[2] Sources: M J Harrison 2000 pp 70-5; Brown 1897 p 119n; Complete Peerage 1926 vol 5 pp 267ff; Poulson 1840 p 403. Primary documents not checked.

[3] full text of BL Harley 794 f 73r, 74—Notes taken by Roger Dodsworth, antiquarian, d 1654, from mss of Thomas, 3rd Lord Fairfax, d 1671; M J Harrison 2000 pp 73, 257.

[4] Burke’s 1884.

[5] Foster 1875 p 25.

[6] Foster 1875 pp 61, 402, 641.

[7] cf Foster 1875 p 186.

[8] Foster 1875 p 651.

[9] YATARS 6 p 293.

[10] Keen 1990 p 9.

[11] M J Harrison 2000 p 73.

[12] Jul 26 Westminster, Calendar p 182.

[13] Feb 24 Westminster, Calendar p 471.

[14] York Registry Wills Oct 1393, vol 1 f 69 l 4.

[15] Feb 4 Westminster, Calendar p 79.

[16] 1424 Easter York: Plea Rolls De Banco m 329d; Wrottesley 1905 p 318; The Genealogist vol 17 p 22; YAJ vol 10 1899 p 349. For the original Latin contact the Archivist of this website.
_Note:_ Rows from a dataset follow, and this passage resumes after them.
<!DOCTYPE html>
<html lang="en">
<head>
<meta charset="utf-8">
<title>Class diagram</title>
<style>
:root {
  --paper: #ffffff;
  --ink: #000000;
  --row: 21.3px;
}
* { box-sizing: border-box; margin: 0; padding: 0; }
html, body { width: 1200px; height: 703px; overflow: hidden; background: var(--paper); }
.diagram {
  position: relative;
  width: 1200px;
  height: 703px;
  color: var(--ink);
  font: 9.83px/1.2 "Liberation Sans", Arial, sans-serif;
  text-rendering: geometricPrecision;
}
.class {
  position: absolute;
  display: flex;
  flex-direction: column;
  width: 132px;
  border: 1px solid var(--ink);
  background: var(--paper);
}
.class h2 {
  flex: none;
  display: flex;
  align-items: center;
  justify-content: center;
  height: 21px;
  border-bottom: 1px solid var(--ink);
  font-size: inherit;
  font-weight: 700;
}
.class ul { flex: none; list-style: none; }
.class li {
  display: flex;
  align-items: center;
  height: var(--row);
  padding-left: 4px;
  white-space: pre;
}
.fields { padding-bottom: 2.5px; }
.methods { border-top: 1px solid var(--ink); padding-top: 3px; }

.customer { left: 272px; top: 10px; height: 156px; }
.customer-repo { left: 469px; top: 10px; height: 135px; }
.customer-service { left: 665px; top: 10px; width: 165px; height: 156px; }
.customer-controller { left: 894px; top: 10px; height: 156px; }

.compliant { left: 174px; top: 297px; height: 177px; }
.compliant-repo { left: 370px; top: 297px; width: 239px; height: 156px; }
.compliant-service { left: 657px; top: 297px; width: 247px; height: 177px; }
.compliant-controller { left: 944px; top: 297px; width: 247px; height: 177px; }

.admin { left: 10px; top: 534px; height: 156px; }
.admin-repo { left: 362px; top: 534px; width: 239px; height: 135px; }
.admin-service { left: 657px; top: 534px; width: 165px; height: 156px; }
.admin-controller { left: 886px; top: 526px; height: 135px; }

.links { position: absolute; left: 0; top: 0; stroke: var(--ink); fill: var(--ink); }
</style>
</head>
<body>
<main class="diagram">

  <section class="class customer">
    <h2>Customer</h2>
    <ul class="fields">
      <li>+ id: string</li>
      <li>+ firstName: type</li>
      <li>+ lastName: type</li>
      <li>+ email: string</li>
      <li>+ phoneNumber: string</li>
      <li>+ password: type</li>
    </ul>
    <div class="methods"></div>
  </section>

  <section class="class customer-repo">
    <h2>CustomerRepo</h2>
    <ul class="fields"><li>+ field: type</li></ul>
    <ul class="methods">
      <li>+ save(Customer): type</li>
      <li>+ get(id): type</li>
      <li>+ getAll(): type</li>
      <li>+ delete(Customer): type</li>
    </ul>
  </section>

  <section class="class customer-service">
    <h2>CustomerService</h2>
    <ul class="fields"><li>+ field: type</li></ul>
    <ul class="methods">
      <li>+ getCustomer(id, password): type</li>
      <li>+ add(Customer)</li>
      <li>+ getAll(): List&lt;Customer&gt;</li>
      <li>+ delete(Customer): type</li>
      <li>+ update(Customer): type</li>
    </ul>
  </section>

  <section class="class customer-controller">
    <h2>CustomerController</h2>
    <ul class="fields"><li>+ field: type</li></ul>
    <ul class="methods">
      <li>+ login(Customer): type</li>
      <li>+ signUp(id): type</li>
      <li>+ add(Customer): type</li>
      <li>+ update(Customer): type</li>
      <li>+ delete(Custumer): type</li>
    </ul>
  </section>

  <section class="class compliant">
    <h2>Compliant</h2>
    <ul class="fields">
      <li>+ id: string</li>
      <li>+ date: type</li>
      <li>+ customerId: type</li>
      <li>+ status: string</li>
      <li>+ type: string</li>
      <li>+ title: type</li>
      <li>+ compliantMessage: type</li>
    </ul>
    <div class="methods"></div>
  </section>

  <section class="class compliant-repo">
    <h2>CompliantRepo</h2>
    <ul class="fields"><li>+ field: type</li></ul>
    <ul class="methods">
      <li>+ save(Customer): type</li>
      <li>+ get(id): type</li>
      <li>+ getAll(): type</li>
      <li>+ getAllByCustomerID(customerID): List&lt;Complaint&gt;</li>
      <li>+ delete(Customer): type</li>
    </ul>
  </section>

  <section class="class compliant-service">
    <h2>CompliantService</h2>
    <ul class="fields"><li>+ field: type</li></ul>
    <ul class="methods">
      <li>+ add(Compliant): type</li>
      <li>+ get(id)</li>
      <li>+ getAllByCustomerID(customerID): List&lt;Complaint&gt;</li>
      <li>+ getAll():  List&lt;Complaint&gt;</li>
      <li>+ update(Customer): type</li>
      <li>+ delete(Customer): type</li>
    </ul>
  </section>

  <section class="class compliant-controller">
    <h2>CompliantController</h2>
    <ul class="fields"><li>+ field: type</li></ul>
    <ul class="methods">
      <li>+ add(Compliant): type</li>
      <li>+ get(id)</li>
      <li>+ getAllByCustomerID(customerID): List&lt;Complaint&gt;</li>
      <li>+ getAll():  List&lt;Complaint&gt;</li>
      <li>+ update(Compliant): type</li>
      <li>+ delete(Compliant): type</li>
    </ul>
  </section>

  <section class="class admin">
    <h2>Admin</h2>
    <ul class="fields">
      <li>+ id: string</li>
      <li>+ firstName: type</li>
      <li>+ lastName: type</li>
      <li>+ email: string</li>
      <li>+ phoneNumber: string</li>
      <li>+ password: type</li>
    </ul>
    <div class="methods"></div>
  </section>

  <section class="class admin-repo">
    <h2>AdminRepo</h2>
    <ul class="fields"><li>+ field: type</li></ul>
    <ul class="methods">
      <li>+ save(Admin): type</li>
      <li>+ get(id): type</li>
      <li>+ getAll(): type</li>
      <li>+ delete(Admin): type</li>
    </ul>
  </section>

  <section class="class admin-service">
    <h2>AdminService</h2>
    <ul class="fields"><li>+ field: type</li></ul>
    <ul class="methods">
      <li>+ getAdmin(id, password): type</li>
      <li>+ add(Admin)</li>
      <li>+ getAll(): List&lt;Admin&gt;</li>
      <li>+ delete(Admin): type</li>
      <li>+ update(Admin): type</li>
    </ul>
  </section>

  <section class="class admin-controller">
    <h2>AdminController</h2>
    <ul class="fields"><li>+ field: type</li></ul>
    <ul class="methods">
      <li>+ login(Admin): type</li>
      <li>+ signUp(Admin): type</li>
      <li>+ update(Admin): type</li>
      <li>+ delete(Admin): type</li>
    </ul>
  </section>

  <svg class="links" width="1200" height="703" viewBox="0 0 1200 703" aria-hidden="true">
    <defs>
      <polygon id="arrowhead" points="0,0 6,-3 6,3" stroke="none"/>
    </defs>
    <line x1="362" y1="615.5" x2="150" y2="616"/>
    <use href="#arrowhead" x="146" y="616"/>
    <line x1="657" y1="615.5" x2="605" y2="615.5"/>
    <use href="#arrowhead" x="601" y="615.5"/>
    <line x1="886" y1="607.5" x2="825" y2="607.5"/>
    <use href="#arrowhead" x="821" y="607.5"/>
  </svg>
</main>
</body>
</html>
[17] Sources: Complete Peerage 1926 vol 5 pp 272ff; Poulson 1840 p 403. Primary documents not checked.

[18] Pollard 1990 p 283.

[19] Complete Peerage, 1926 vol 5 pp 267ff.

[20] Complete Peerage, 1926 vol 5 pp 282; M J Harrison 2000 p 73.

[21] Complete Peerage, 1926 vol 5 pp 281.

[22] Foster 1875 p 71.

[23] Pollard 1990 p 90.

[24] 1926 vol 5 p 286b.